DIRECTIONS FOR THIS TASK: Show me each line of the listing below where the word "total" appears.
Start of TASK DATA
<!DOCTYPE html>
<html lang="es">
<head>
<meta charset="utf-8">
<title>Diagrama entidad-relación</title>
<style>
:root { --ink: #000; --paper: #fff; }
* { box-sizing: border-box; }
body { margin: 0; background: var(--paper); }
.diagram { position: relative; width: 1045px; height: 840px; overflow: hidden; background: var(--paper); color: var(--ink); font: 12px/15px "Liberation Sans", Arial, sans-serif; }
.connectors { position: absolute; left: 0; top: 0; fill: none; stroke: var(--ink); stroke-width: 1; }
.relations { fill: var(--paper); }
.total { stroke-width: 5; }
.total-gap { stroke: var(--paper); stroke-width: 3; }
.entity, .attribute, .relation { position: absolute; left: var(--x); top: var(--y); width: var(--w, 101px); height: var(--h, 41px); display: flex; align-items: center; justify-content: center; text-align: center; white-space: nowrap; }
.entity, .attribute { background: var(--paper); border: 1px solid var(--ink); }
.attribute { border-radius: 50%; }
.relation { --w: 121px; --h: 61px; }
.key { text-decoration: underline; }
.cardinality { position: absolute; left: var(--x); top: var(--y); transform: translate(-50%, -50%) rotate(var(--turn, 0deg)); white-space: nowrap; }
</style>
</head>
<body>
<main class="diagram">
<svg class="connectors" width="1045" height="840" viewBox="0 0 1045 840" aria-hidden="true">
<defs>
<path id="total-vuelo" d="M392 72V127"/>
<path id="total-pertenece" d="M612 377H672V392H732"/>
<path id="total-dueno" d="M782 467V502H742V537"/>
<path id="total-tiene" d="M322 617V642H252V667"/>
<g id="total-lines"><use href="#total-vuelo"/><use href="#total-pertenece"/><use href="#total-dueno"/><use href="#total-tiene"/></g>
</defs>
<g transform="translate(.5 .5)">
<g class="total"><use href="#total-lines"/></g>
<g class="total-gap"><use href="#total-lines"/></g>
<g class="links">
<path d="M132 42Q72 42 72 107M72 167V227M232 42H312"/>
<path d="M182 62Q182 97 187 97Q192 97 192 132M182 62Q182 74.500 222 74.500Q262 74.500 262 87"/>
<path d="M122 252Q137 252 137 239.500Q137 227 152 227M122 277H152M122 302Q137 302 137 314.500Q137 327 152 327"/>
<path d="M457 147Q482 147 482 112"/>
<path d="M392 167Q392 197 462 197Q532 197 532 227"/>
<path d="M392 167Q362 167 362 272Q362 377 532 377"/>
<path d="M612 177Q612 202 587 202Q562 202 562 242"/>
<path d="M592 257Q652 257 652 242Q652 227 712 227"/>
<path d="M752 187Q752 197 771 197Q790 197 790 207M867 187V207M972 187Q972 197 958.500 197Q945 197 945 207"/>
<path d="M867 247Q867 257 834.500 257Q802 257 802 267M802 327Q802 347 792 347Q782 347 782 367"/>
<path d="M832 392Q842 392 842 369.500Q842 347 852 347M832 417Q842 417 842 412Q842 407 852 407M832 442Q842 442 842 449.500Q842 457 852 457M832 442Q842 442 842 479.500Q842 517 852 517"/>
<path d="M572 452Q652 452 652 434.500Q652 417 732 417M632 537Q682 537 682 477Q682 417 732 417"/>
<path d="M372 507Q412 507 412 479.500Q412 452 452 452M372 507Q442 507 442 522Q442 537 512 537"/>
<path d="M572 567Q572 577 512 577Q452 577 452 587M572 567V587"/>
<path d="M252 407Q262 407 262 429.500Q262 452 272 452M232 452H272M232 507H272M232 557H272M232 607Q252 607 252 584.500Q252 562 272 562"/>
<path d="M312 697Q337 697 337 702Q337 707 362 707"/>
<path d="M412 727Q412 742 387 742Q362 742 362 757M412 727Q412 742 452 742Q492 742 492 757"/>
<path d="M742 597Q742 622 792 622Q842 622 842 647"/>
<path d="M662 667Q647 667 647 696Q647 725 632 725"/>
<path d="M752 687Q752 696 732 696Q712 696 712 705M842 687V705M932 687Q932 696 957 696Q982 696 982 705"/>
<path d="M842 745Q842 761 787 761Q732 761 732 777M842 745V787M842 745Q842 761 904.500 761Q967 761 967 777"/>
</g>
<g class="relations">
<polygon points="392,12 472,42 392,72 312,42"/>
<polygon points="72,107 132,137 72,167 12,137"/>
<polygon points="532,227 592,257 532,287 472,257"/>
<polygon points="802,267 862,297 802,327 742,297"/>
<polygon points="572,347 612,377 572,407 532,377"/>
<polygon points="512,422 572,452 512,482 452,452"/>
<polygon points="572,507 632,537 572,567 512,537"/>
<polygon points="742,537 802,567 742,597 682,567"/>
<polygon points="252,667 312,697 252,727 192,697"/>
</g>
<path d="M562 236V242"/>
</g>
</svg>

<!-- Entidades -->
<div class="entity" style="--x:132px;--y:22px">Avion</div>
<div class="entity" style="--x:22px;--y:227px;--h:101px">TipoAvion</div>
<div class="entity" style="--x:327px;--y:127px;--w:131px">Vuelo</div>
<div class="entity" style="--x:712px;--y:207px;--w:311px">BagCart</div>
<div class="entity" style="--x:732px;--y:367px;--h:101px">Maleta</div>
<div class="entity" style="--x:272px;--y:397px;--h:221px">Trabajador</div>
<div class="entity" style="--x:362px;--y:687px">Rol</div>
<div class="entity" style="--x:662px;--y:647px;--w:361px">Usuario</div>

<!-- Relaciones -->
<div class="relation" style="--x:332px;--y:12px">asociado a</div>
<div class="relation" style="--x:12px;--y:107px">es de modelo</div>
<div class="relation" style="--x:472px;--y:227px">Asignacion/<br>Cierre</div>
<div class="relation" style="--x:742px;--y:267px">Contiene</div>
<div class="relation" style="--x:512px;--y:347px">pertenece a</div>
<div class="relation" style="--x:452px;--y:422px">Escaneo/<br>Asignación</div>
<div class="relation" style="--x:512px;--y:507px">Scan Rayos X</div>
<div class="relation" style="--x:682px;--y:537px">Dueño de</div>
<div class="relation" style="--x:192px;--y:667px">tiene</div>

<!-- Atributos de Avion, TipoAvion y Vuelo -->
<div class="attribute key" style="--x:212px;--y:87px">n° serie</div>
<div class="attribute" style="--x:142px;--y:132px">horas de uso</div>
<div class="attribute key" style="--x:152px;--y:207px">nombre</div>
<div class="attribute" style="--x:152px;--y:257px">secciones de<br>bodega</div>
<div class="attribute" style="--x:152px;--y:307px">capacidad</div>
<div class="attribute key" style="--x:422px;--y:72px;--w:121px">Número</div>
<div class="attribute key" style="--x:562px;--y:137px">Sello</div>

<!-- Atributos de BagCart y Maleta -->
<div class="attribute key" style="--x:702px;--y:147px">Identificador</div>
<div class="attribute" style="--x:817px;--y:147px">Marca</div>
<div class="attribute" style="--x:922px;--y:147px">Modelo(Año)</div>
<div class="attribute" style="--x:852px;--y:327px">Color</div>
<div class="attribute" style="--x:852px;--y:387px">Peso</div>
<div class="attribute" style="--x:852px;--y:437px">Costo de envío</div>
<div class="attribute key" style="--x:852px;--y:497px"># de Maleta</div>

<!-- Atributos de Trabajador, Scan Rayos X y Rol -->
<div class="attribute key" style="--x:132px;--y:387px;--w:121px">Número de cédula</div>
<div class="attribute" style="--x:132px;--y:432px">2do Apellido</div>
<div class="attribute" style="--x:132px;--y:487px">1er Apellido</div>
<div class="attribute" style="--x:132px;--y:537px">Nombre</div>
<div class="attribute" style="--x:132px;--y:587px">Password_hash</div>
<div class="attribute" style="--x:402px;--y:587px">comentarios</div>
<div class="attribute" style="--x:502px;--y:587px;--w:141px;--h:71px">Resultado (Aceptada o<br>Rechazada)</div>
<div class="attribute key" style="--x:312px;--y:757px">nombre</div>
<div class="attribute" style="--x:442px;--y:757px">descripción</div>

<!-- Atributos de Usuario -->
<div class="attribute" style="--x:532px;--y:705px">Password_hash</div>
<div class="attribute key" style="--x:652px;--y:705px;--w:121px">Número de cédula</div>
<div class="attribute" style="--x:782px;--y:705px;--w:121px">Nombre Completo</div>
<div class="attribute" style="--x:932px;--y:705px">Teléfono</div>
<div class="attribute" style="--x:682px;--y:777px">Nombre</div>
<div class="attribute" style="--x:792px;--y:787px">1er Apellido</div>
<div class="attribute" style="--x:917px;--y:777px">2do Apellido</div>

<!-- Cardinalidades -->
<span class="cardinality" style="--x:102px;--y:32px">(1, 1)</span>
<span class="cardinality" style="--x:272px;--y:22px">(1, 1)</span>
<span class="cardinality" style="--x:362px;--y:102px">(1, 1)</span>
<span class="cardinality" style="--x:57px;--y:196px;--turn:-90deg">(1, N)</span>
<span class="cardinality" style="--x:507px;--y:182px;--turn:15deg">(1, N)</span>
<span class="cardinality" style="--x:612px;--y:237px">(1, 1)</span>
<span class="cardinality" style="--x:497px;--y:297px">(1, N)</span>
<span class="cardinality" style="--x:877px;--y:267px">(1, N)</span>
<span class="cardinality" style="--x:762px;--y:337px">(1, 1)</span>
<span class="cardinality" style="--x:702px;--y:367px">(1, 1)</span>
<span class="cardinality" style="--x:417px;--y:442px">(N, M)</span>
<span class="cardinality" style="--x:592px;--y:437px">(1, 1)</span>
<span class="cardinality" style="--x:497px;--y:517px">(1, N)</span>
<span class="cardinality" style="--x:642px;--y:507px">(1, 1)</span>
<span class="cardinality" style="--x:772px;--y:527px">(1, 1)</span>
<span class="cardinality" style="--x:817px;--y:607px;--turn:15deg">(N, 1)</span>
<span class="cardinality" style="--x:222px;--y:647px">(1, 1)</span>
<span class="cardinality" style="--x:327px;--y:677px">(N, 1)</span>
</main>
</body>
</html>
End of TASK DATA
TASK RESPONSE:
.total { stroke-width: 5; }
.total-gap { stroke: var(--paper); stroke-width: 3; }
<path id="total-vuelo" d="M392 72V127"/>
<path id="total-pertenece" d="M612 377H672V392H732"/>
<path id="total-dueno" d="M782 467V502H742V537"/>
<path id="total-tiene" d="M322 617V642H252V667"/>
<g id="total-lines"><use href="#total-vuelo"/><use href="#total-pertenece"/><use href="#total-dueno"/><use href="#total-tiene"/></g>
<g class="total"><use href="#total-lines"/></g>
<g class="total-gap"><use href="#total-lines"/></g>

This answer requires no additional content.